Danny Marks Big Town Boy

Some have labelled this as an "oldies fix” but that really isn’t the point. Local hero/radio DJ/guitar god Danny Marks grew up like the rest of us, glued to his radio and grooving to his who’s who of forty-fives in his personal quest for whatever it is that good music does for the soul. Across 14 tracks, Danny celebrates the spirit of the originals as he gives tribute to the core of the magic between ’63 and ’70, with a clear focus on Toronto chart intenders including his own Edward Bear (who struck gold in ’70 with "You, Me & Mexico” — brilliantly updated here). He not only succeeds in recapturing the glory days of rock’n’roll, rockabilly and everything in-between, but he manages to underline the excitement of the entire British Invasion in the process. And while Danny’s guitar has long acted as his true voice, on this recording, his actual singing voice takes front and centre with the elasticity to deliver on all of the above (try "Nothin’” on). Brilliant arrangements achieve a casual feel, which is so much harder to pull off than it may seem. This well-produced work-of-art emanates the warmth of the originals as it injects additional heart along the way. This is no oldies retread — it’s a progressive step forward, having borrowed from the past, before taking it to the next stage.

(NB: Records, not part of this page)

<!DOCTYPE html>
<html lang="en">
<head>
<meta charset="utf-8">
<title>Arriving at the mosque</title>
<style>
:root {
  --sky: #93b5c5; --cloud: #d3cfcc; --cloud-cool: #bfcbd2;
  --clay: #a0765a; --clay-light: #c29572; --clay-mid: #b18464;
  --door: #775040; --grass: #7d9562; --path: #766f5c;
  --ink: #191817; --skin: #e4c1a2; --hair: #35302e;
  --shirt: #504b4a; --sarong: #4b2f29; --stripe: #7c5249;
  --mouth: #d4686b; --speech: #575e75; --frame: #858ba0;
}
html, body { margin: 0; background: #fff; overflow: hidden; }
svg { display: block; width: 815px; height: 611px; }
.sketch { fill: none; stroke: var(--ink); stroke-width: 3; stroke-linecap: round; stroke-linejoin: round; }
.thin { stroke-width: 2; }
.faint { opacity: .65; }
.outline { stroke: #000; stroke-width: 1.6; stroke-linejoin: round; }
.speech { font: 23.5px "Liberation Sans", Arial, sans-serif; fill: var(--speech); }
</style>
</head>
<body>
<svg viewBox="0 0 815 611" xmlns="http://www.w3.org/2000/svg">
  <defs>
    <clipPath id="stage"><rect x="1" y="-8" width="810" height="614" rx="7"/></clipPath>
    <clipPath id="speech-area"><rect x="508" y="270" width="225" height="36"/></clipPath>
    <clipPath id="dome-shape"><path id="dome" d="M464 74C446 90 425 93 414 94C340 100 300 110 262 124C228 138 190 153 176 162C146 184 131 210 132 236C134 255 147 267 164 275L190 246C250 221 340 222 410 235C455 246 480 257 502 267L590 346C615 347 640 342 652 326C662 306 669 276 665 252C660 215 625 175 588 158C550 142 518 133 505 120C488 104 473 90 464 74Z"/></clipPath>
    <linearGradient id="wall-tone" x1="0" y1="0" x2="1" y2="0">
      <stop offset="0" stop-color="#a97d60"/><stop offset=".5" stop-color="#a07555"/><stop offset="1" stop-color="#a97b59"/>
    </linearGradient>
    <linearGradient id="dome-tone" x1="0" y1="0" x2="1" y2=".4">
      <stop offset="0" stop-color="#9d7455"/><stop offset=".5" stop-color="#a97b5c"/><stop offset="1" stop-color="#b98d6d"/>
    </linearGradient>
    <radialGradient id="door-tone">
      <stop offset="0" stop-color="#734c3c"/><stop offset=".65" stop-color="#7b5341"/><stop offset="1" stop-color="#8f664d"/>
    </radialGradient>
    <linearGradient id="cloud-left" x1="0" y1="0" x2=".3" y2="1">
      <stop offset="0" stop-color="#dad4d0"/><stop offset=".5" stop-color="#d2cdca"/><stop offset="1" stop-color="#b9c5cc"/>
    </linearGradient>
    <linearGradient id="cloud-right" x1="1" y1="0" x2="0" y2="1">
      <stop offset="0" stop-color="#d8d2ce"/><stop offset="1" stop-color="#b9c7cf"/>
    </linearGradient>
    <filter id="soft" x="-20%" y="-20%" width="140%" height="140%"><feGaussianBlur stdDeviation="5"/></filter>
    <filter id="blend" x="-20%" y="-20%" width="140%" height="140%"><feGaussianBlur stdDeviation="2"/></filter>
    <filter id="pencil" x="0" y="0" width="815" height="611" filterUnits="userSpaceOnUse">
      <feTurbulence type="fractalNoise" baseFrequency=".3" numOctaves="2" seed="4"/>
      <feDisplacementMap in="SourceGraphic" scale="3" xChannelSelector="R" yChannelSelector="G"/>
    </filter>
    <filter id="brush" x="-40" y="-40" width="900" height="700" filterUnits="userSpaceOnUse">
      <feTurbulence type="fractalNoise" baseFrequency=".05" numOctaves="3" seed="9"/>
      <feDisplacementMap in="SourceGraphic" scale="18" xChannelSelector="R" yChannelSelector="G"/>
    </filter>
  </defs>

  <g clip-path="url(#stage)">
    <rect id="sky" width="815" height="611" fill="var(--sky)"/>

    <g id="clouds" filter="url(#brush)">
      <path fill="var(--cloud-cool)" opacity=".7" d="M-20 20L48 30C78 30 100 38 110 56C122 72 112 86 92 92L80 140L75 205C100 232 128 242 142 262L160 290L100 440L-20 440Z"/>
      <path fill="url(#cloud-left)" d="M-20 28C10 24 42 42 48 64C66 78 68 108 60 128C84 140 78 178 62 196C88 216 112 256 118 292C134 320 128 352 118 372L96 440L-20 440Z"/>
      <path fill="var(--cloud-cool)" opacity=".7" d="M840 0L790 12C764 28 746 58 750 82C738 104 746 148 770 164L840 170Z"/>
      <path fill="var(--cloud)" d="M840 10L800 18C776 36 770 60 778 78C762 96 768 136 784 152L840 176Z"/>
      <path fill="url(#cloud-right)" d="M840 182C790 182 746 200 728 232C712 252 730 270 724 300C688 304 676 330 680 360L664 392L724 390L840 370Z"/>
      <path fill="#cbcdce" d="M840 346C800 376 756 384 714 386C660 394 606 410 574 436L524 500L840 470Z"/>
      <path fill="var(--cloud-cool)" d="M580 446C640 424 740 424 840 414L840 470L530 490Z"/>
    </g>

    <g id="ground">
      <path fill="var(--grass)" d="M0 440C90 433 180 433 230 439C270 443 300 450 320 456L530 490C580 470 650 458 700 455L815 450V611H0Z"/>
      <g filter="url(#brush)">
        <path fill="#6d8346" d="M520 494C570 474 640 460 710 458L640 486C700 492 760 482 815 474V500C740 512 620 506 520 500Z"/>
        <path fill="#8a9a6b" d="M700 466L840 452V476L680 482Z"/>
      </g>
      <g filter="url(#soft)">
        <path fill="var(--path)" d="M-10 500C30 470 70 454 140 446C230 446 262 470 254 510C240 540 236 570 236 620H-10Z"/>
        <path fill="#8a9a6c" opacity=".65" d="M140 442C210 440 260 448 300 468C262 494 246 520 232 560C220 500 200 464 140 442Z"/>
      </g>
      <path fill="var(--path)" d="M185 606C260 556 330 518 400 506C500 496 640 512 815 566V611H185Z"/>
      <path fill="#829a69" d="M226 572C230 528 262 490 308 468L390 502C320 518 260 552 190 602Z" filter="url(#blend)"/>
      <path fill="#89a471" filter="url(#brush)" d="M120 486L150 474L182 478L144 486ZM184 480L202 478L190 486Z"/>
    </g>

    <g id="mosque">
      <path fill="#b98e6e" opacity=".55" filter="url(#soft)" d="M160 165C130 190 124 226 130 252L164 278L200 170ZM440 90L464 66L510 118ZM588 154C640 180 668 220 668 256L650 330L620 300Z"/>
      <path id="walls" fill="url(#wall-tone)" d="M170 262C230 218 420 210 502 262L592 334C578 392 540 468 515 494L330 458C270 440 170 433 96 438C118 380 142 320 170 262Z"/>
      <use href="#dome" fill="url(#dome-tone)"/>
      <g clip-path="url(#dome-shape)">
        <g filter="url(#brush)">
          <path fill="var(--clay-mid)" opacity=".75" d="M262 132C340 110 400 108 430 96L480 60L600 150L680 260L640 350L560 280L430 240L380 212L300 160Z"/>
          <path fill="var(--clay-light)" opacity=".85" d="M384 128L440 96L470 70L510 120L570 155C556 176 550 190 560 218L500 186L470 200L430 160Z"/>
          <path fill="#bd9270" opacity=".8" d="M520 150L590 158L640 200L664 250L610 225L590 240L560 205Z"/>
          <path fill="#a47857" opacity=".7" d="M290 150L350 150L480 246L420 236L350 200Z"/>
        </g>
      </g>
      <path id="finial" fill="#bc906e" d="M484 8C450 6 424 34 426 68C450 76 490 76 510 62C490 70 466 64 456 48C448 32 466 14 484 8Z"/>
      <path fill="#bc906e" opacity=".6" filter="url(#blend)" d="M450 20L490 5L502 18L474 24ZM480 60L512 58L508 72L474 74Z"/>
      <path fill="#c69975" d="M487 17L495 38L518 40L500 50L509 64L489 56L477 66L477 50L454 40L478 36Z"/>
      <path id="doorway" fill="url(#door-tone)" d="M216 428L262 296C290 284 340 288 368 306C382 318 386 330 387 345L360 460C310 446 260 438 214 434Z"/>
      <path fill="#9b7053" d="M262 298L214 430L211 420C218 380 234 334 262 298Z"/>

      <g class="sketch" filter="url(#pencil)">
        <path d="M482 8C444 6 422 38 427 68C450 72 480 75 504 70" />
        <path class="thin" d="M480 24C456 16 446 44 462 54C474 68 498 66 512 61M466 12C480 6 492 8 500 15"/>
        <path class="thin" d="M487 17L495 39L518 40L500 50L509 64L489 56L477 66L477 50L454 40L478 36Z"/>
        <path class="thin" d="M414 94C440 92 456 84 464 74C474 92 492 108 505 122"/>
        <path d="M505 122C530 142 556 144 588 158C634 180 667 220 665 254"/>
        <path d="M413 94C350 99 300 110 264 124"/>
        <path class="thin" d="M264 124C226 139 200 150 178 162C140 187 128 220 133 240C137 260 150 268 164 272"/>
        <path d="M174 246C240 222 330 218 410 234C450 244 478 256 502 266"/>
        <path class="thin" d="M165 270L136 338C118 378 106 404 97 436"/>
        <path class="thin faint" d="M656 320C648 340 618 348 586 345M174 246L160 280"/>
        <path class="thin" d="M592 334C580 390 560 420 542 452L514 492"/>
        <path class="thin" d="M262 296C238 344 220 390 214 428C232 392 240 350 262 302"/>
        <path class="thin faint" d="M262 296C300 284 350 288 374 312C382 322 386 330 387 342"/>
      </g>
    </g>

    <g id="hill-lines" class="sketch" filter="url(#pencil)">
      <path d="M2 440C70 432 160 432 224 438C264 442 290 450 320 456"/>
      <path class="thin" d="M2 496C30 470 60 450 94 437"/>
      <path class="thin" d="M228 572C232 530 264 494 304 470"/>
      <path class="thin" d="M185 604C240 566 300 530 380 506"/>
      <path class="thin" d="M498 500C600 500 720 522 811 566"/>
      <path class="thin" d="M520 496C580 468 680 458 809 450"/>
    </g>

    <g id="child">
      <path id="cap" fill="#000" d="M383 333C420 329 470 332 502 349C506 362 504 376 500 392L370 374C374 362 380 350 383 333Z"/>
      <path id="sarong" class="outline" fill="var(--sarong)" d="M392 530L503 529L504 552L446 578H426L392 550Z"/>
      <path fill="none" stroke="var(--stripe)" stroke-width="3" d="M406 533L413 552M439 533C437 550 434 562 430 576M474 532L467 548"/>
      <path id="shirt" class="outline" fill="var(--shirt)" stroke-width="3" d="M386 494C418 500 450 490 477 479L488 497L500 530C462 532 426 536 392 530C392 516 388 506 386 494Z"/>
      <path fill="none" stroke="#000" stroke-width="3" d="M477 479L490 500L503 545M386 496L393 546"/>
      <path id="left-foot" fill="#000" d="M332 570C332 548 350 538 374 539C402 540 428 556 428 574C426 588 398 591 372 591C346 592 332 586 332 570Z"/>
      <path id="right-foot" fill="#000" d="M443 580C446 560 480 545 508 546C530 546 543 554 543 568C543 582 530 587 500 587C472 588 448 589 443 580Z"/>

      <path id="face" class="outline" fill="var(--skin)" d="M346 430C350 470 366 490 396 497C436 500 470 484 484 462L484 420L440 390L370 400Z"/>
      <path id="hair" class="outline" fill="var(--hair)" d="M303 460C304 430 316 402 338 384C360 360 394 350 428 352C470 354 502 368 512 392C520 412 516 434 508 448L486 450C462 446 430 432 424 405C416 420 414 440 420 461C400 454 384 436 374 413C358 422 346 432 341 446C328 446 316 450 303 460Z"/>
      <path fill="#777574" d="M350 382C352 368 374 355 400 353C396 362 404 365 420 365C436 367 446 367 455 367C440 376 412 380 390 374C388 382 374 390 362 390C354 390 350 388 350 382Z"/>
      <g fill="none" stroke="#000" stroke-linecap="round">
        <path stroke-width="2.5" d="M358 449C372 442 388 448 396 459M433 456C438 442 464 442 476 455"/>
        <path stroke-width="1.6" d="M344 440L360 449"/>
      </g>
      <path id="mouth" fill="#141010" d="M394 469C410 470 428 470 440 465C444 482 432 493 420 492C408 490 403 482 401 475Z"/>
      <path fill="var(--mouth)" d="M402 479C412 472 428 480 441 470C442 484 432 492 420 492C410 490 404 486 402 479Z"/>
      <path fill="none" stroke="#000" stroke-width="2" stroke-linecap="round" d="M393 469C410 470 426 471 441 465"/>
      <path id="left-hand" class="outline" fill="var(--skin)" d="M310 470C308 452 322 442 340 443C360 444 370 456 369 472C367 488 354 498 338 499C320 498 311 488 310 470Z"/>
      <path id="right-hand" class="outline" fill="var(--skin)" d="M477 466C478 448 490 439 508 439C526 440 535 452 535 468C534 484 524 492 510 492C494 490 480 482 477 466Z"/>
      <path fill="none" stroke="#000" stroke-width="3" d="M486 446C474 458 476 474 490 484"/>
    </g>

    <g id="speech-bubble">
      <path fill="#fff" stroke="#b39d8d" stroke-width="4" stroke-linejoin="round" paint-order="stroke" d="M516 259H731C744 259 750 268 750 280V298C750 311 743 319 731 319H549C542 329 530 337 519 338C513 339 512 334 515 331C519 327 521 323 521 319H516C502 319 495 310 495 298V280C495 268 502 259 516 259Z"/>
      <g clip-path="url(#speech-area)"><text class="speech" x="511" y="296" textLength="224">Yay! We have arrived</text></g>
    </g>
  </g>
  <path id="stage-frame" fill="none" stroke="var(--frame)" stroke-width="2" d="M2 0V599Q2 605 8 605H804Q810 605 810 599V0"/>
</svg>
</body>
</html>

Big Town Boy is a rare indie release deserving of a global party audience for having crystallised, if not energised, this time period so expertly. (Independent)